Monday, March 1, 2010

One more thing!

Today is the last day to sign up for the Evenstar Mystery Shawl KAL. I signed up last night on a whim - it's a circular shawl, clues every other week, optional beaded edging, and 1700 yards of laceweight. The pictures of progress so far up on Ravelry are gorgeous! So I took the plunge and signed up. I'll probably start it in May (to use as a three-month project for the Harry Potter game) but the pattern won't be released to everyone until June.

What next??

I took the opportunity during the Ravelympics to wrap up a few things that had been rattling around in my brain or WIP basket for far too long. I ripped out six partial projects that I just didn't love anymore or would have a better future as something else.


I crocheted an adult-sized pair of socks for the first time.

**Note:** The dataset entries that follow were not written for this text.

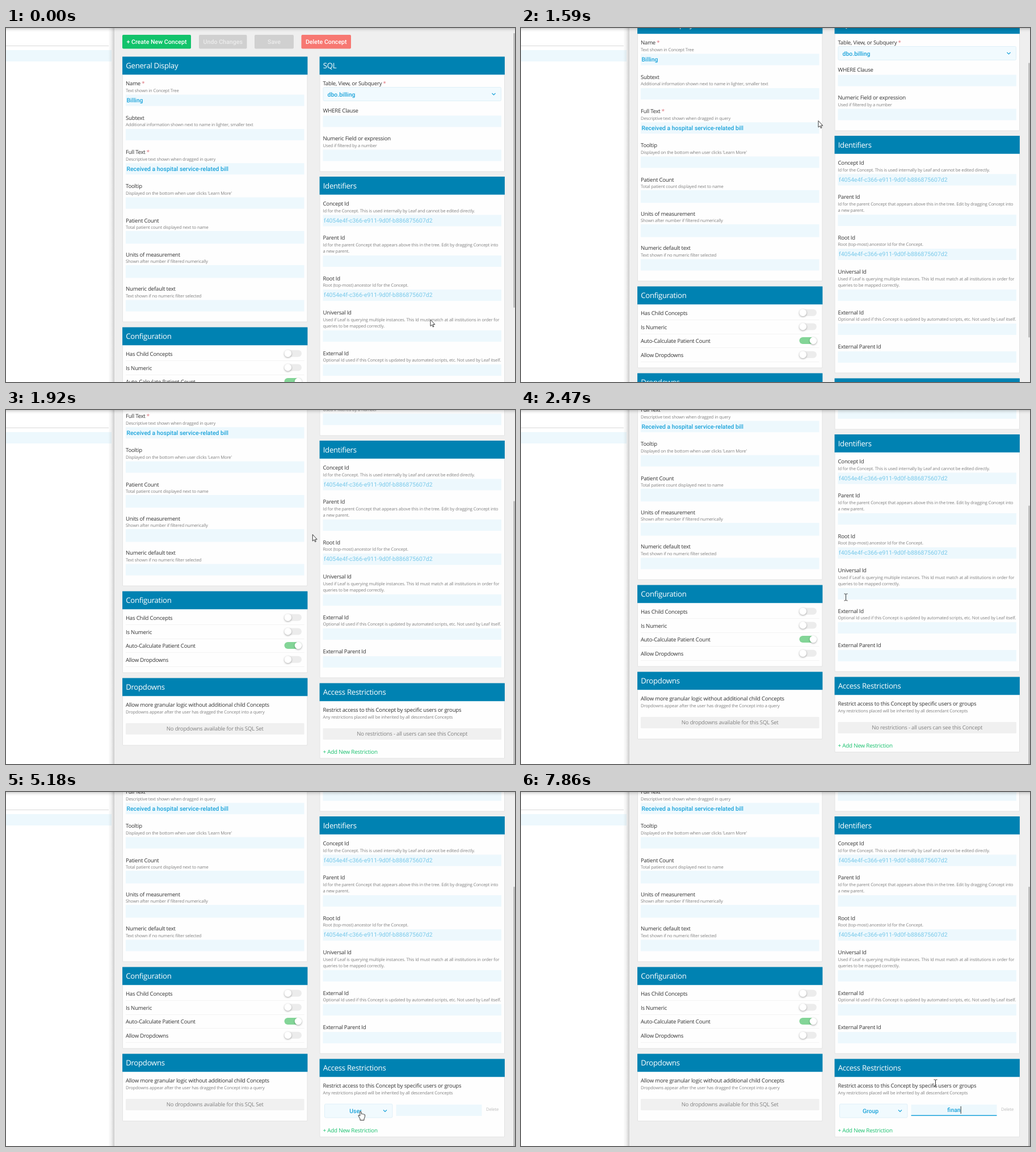
Recreate the animation shown at these times as an HTML page with a canvas. Size 897 by 624 pixels, loop 8 s.

```html
<!DOCTYPE html>
<html lang="en">
<head>
<meta charset="utf-8">
<title>Concept editor</title>
<style>
html, body { margin: 0; width: 100%; height: 100%; overflow: hidden; background: #fff; }
canvas { display: block; }
</style>
</head>
<body>
<canvas id="stage" width="897" height="624"></canvas>
<script>
const ctx = document.getElementById('stage').getContext('2d');
const LOOP = 8000;
const INK = '#333', GREY = '#808080', BLUE = '#1ba3da', PALE = '#79c9ea', HEAD = '#0082b2',
      FIELD = '#edf8fd', GREEN = '#16c06c', LEFT = 205.5, RIGHT = 553;
const SANS = '"Open Sans", "Noto Sans", sans-serif', ROBOTO = 'Roboto, sans-serif';
const ID = 'f4054e4f-c366-e911-9d0f-b886875607d2';

// Cursor keys: time, x, y, shape
const PATH = [
  [0, 748, 514, 'arrow'], [69, 748, 514, 'arrow'], [70, 470, 360, 'arrow'], [130, 240, 200, 'arrow'],
  [200, 416.5, 125, 'beam'], [339, 416.5, 125, 'beam'], [420, 450, 133, 'beam'], [500, 500, 150, 'arrow'],
  [650, 540, 173, 'arrow'], [960, 540, 173, 'arrow'], [1120, 524, 163.5, 'arrow'],
  [1800, 524, 163.5, 'arrow'], [2160, 572.5, 330, 'beam'], [2480, 572.5, 330, 'beam'],
  [2700, 592, 410, 'arrow'], [2950, 625, 535, 'arrow'], [3140, 622, 583, 'hand'], [3300, 617.5, 585, 'hand'],
  [4380, 617.5, 585, 'hand'], [4550, 636, 540, 'arrow'], [4680, 648, 508, 'arrow'], [4900, 640, 550, 'hand'],
  [5180, 625, 563, 'hand'], [5500, 625, 563, 'hand'], [6000, 633.5, 537, 'hand'],
  [6380, 633.5, 537, 'hand'], [6480, 662, 545, 'arrow'], [6560, 695, 553, 'beam'], [6620, 719, 557, 'beam'],
  [6860, 719, 557, 'beam'], [7030, 730.5, 513, 'beam'], [LOOP, 730.5, 513, 'beam']
];
const CLICKS = [[4000, 4160], [5240, 5400], [6070, 6240]];
const SCROLL = [2, 24, 72, 130, 174.5, 196, 208, 214, 217, 219];
const TYPED = [7480, 7560, 7630, 7710, 7860];

const SHAPES = {
  arrow: new Path2D('M0 0V11.5L2.6 9.2L4.4 13L6 12.3L4.3 8.6H7.9Z'),
  hand: new Path2D('M-1.2 1V8L-3 6.6Q-4.2 6.4-4 8L-1 13V15.5H6V13L7.5 9.5V6Q7 4.6 5.6 5.4Q5 4 3.6 4.8Q2.6 3.8 1.2 4.6V1Q0-.8-1.2 1Z'),
  beam: new Path2D('M-3-6H-1L0-5L1-6H3M0-5V5M-3 6H-1L0 5L1 6H3')
};

function box(x, y, w, h, fill, radius = 0, border) {
  ctx.beginPath();
  ctx.roundRect(x, y, w, h, radius);
  ctx.fillStyle = fill;
  ctx.fill();
  if (border) {
    ctx.strokeStyle = border;
    ctx.lineWidth = 1;
    ctx.stroke();
  }
}

// Writes text whose capitals are centred on y; returns its width.
function write(str, x, y, size, color, { face = SANS, weight = 400, align = 'left' } = {}) {
  ctx.font = `${weight} ${size}px ${face}`;
  ctx.letterSpacing = face === SANS ? `${-0.0217 * size}px` : '0px';
  ctx.textRendering = 'geometricPrecision';
  ctx.textAlign = align;
  ctx.fillStyle = color;
  ctx.fillText(str, x, y + size * 0.36);
  return ctx.measureText(str).width;
}

const small = (str, x, y, color = GREY) => write(str, x, y, 7.7, color);
const value = (str, x, y, align) => write(str, x, y, 10.45, BLUE, { face: ROBOTO, weight: 500, align });

function label(str, x, y) {
  const required = str.endsWith('*');
  const w = write(required ? str.slice(0, -1) : str, x, y, 9.6, INK);
  if (required) write('*', x + w, y, 9.6, '#dc7078');
}

function shadowed(blur, color, draw) {
  ctx.save();
  ctx.shadowBlur = blur;
  ctx.shadowColor = color;
  ctx.shadowOffsetY = 1;
  draw();
  ctx.restore();
}

function card(x, top, bottom, title) {
  box(x, top, 325.5, bottom - top, '#fefefe', 1, '#e2e2e2');
  box(x - 0.4, top - 0.4, 326.3, 31.6, HEAD);
  write(title, x + 5.7, top + 15.6, 13.2, '#fff', { weight: 500 });
}

// Number fields are a little taller than text fields. Returns the field's top edge.
function field(x, y, name, notes, numeric) {
  label(name, x, y);
  notes.forEach((note, i) => small(note, x, y + 12.2 + i * 11.3));
  const top = y + (notes.length ? 8.2 + notes.length * 11.4 : 8.4);
  if (numeric) box(x, top - 1, 314.5, 22.5, FIELD);
  else box(x, top, 314.5, 20, FIELD);
  return top;
}

function idField(y, name, note) {
  const top = field(558.5, y, name, [note]);
  write(ID, 560, top + 9.6, 10.45, PALE, { face: ROBOTO });
}

function chevron(x, y) {
  ctx.beginPath();
  ctx.moveTo(x - 3, y - 1.5);
  ctx.lineTo(x, y + 1.5);
  ctx.lineTo(x + 3, y - 1.5);
  ctx.strokeStyle = BLUE;
  ctx.lineWidth = 1.2;
  ctx.stroke();
}

function select(x, y, w) {
  box(x + 0.5, y + 0.5, w - 1, 24, '#f1fafe', 2, '#dff0f8');
  chevron(x + w - 13.5, y + 12.5);
}

function toggle(y, on) {
  box(490.5, y - 6, 30.5, 12, on ? '#83d597' : '#ececec', 6);
  shadowed(3, 'rgba(0,0,0,.35)', () => box(on ? 508.7 : 490.5, y - 6.3, 12.6, 12.6, '#fff', 6.3));
}

function notice(x, y, str) {
  box(x, y, 314.5, 20, '#f0f0f0', 1);
  write(str, x + 157.2, y + 10, 9.6, GREY, { align: 'center' });
}

function button(x, w, str, fill, color = '#fff') {
  box(x, 12, w, 24.5, fill, 2);
  write(str, x + w / 2, 24, 10.65, color, { face: ROBOTO, weight: 500, align: 'center' });
}

function leftColumn() {
  const x = 211;
  card(LEFT, 51, 518, 'General Display');
  [
    ['Name *', 'Text shown in Concept Tree', 'Billing'],
    ['Subtext', 'Additional information shown next to name in lighter, smaller text'],
    ['Full Text *', 'Descriptive text shown when dragged in query', 'Received a hospital service-related bill'],
    ['Tooltip', "Displayed on the bottom when user clicks 'Learn More'"],
    ['Patient Count', 'Total patient count displayed next to name'],
    ['Units of measurement', 'Shown after number if filtered numerically'],
    ['Numeric default text', 'Text shown if no numeric filter selected']
  ].forEach(([name, note, text], i) => {
    const top = field(x, 98 + i * 60.3, name, [note], i === 4 || i === 5);
    if (text) value(text, x + 1.5, top + 9.7);
  });

  card(LEFT, 528, 671, 'Configuration');
  ['Has Child Concepts', 'Is Numeric', 'Auto-Calculate Patient Count', 'Allow Dropdowns'].forEach((name, i) => {
    const y = 574.5 + i * 24.7;
    label(name, x, y);
    box(x, Math.round(y + 11.5), 314.5, 1, '#f3f3f3');
    toggle(y - 0.8, i === 2);
  });

  card(LEFT, 681, 799, 'Dropdowns');
  label('Allow more granular logic without additional child Concepts', x, 728);
  small('Dropdowns appear after the user has dragged the Concept into a query', x, 740);
  notice(x, 760, 'No dropdowns available for this SQL Set');
}

function rightColumn(t) {
  const x = 558.5;
  card(RIGHT, 51, 253, 'SQL');
  label('Table, View, or Subquery *', x, 98);
  select(x, 104, 314.5);
  value('dbo.billing', 566.5, 117);
  field(x, 146, 'WHERE Clause', []);
  field(x, 195, 'Numeric Field or expression', ['Used if filtered by a number']);

  card(RIGHT, 262.5, 680, 'Identifiers');
  idField(310, 'Concept Id', 'Id for the Concept. This is used internally by Leaf and cannot be edited directly.');
  field(x, 370, 'Parent Id', ['Id for the parent Concept that appears above this in the tree. Edit by dragging Concept into', 'a new parent.']);
  idField(441.5, 'Root Id', 'Root (top-most) ancestor Id for the Concept.');
  field(x, 502, 'Universal Id', ['Used if Leaf is querying multiple instances. This Id must match at all institutions in order for', 'queries to be mapped correctly.']);
  field(x, 573.5, 'External Id', ['Optional Id used if this Concept is updated by automated scripts, etc. Not used by Leaf itself.']);
  field(x, 633.5, 'External Parent Id', []);

  const added = t >= 4160;
  card(RIGHT, 690, added ? 827 : 822, 'Access Restrictions');
  label('Restrict access to this Concept by specific users or groups', x, 736.5);
  small('Any restrictions placed will be inherited by all descendant Concepts', x, 749);
  if (added) restriction(t);
  else notice(x, 769, 'No restrictions - all users can see this Concept');

  const y = added ? 815 : 810;
  const w = write('+ Add New Restriction', x, y, 9.85, GREEN);
  if (t >= 3100 && t < 4400) box(x, y + 4.6, w, 0.9, GREEN);
}

function restriction(t) {
  select(561, 768.5, 120.5);
  value(t < 6240 ? 'User' : 'Group', 616, 781, 'center');
  box(687.5, 770, 151, 20, FIELD);
  small('Delete', 846, 778.5, '#bdbdbd');
  if (t >= 6840) {
    box(687.5, 788.5, 151, 1.5, BLUE);
    const str = 'finan'.slice(0, TYPED.filter(k => t >= k).length);
    const w = str ? value(str, 763, 779.5, 'center') : 0;
    if (t < 7340 || str) box(763 + w / 2, 773, 1, 13, INK);
  }
}

function menu(cursorY) {
  shadowed(7, 'rgba(0,0,0,.4)', () => box(561.5, 501, 96, 48.5, '#fff', 1));
  const over = cursorY < 525 ? 505.5 : cursorY < 545 ? 525 : 0;
  if (over) box(561.5, over, 96, 19.5, '#ebf6fc');
  write('User', 576, 515, 9.6, INK);
  write('Group', 576, 534.5, 9.6, INK);
}

function shade(x0, y0, x1, y1, strength, w, h) {
  const g = ctx.createLinearGradient(x0, y0, x1, y1);
  g.addColorStop(0, `rgba(0,0,0,${strength})`);
  g.addColorStop(0.5, `rgba(0,0,0,${strength * 0.3})`);
  g.addColorStop(1, 'rgba(0,0,0,0)');
  ctx.fillStyle = g;
  ctx.fillRect(Math.min(x0, x1), 0, w, h);
}

function cursorAt(t) {
  const i = PATH.findIndex(k => k[0] > t);
  const [t0, x0, y0, shape] = PATH[i - 1], [t1, x1, y1] = PATH[i];
  const p = (t - t0) / (t1 - t0);
  return { x: x0 + (x1 - x0) * p, y: y0 + (y1 - y0) * p, shape };
}

function drawCursor({ x, y, shape }, t) {
  ctx.save();
  ctx.translate(x, y);
  if (CLICKS.some(([a, b]) => t >= a && t < b)) box(-8.5, -8.7, 16.4, 16.4, 'rgba(250,238,20,.82)', 8.2);
  ctx.lineWidth = 0.9;
  ctx.strokeStyle = '#222';
  if (shape !== 'beam') {
    ctx.fillStyle = '#fff';
    ctx.fill(SHAPES[shape]);
  }
  ctx.stroke(SHAPES[shape]);
  ctx.restore();
}

function scrollAt(t) {
  return t < 1430 ? 0 : SCROLL[Math.min(9, Math.floor((t - 1430) / 77.5))];
}

function draw(t) {
  const scroll = scrollAt(t), cursor = cursorAt(t);
  box(0, 0, 897, 624, '#fff');
  box(0, 31, 181, 1, '#d9d9d9');
  box(0, 39, 186, 20, FIELD);
  shade(191, 0, 180, 0, 0.2, 11, 624);
  box(191, 0, 706, 624, '#efefef');

  ctx.save();
  ctx.translate(0, -scroll);
  button(205, 121, '+ Create New Concept', '#12c36b');
  button(340, 84.5, 'Undo Changes', '#d0d0d0', '#ececec');
  button(438, 69, 'Save', '#d0d0d0', '#ececec');
  button(520.5, 87.5, 'Delete Concept', '#f77872');
  leftColumn();
  rightColumn(t);
  ctx.restore();

  if (t >= 5400 && t < 6240) menu(cursor.y);
  box(894, 9 + scroll * 0.728 - (t >= 4160 ? 1.5 : 0), 3, 484, '#bfbfbf', 1);
  shade(0, 0, 0, 7, 0.18, 897, 7);
  drawCursor(cursor, t);
}

const start = performance.now();
function tick() {
  draw((performance.now() - start) % LOOP);
  requestAnimationFrame(tick);
}
tick();
</script>
</body>
</html>
```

I finished the knitting on a WIP that I started last October, the marathon Saoirse Shawl. I still need to sew the pieces together, weave in the ends, and send it for a dip in some warm water, but for Ravelympics purposes the project is done, done, done, finally at last it is done! Finished photos to come, of course.

I overdyed two types of Brown Sheep yarn, a skein of Lamb's Pride Bulky and a skein of Nature Spun. Unfortunately, in photographs it's practically impossible to tell that the yarns are now both deeper blue all over and have new purple splotches. It isn't what I was going for, but I like it. I might dye it again though and go for more purple so it doesn't look quite as much like an accident.

Bulky Before and After


Nature Spun Before and After

I also dyed a 50g skein of sock yarn that I just love. I used yellow and orange food coloring. Spike has stolen this skein to put on my sweater drying rack twice - I guess he likes it too. This skein's fate is with a skein of black in colorwork, but I'm not sure what just yet - maybe Endpaper Mitts.


And for one of the designer events, I wrote down the pattern for some crochet mitts I made in January. I want to have it tested before releasing it into the wild, but the part where I get the initial thoughts onto a page is done. Pictures and making sure other people understand it, well, I have no idea how much of a challenge that will be...

So what's next? I'll be making a child-sized Saoirse Shawl, a pair of lime green mittens, a beaded necklace or two, finishing my Laminaria, and some sewing! Yes, sewing! March is going to be great!